This is a rare 1579 Abraham Ortelius map Oise, Picardy, Francy. Oriented to the South and centered on Saint Quentin, the map covers from Cambrai to Noyon (Noviomagus Veromanduorum) and from Guise to Perone. The cathedral of Cambrai, in the department of Nord is famous for the composers it employed in the 15th and 16th centuries. Among them were Philippe de Monte, Johannes Lupi, Ockeghem and others. This area is also known for its production of Maroilles, a cow's milk cheese. This cheese is produced in rectangular blocks with a moist orange-red washed rind and a strong, distinct odor.

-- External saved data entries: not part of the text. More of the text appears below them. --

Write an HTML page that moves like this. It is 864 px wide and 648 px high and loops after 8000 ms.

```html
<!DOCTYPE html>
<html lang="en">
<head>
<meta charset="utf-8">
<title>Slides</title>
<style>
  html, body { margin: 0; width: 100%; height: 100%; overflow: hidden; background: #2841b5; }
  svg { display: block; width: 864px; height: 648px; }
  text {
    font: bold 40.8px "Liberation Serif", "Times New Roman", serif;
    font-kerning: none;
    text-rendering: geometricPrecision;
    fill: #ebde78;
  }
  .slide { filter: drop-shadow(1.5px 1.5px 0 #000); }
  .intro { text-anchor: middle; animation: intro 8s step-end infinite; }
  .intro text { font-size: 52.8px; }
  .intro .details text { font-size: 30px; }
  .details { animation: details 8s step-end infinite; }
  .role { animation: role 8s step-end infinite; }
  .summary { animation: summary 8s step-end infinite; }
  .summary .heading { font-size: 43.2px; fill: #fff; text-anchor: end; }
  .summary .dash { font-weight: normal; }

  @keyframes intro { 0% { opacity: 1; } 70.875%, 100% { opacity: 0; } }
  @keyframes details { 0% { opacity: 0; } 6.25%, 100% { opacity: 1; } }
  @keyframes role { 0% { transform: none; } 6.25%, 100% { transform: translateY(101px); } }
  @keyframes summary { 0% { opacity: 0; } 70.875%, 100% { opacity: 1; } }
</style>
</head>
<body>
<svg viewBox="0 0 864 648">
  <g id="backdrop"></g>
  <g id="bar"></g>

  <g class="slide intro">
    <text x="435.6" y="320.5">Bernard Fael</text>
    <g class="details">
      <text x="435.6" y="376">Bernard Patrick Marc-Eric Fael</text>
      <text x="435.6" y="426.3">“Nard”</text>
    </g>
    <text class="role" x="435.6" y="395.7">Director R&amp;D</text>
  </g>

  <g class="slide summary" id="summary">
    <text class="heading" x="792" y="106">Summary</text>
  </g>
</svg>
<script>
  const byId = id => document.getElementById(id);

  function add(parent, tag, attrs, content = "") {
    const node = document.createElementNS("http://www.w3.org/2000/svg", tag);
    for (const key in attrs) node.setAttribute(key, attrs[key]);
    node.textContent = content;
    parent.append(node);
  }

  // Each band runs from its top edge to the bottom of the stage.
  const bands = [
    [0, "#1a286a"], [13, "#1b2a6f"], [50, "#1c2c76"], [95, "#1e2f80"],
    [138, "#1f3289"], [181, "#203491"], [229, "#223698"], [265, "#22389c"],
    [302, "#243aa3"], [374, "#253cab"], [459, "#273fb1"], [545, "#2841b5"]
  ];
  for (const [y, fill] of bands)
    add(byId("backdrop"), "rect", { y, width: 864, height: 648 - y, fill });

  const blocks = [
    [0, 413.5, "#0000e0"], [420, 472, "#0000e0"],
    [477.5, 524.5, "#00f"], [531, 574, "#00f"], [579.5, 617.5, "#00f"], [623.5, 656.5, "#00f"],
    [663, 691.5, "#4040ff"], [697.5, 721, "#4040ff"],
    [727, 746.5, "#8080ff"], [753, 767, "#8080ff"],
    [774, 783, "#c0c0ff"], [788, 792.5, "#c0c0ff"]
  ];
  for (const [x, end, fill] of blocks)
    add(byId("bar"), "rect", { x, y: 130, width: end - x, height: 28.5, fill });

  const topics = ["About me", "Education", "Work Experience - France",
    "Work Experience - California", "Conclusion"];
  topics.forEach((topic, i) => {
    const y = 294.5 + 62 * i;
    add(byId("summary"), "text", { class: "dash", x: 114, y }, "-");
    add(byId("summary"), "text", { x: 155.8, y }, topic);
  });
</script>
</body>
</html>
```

The map features a decorative title cartouche in the lower left quadrant. Shows the region in wonderful detail with attention to forests, cities, rivers, villages and other topographical features. Cartographically based on the map by Jean de Surhon this map was published in Antwerp by A. Ortelius in 1579 for issue in his seminal atlas Theatrum Orbis Terrarum.
Abraham Ortelius (1527 - 1598) was one of the most important figures in the history of cartography and is most famously credited with the compilation of the seminal 1570 atlas Theatrum Orbis Terrarum, generally considered to be the world's first modern atlas. Ortelius was born in Antwerp and began his cartographic career in 1547 as a typesetter for the Antwerp Guild of St. Luke. In this role Ortelius traveled extensively through Europe where he came into contact with Mercator, under whose influence, he marketed himself as a "scientific geographer". In this course of his long career he published numerous important maps as well as issued several updated editions of his cardinal work, the Theatrum Orbis Terrarum. Late in his career Ortelius was appointed Royal Cartographer to King Phillip II of Spain. On his death in July fourth, 1598, Ortelius' body was buried in St Michael's Præmonstratensian Abbey , Antwerp, where his tombstone reads, Quietis cultor sine lite, uxore, prole. Learn More...
Ortelius A., Theatrum Orbis Terrarum, (Antwerp) 1579.
Good. Overall toning. Blank on verso. This map was originally part of a larger sheet on which several maps were printed, consequently the map's printing and plate mark extend off the left hand side of the page.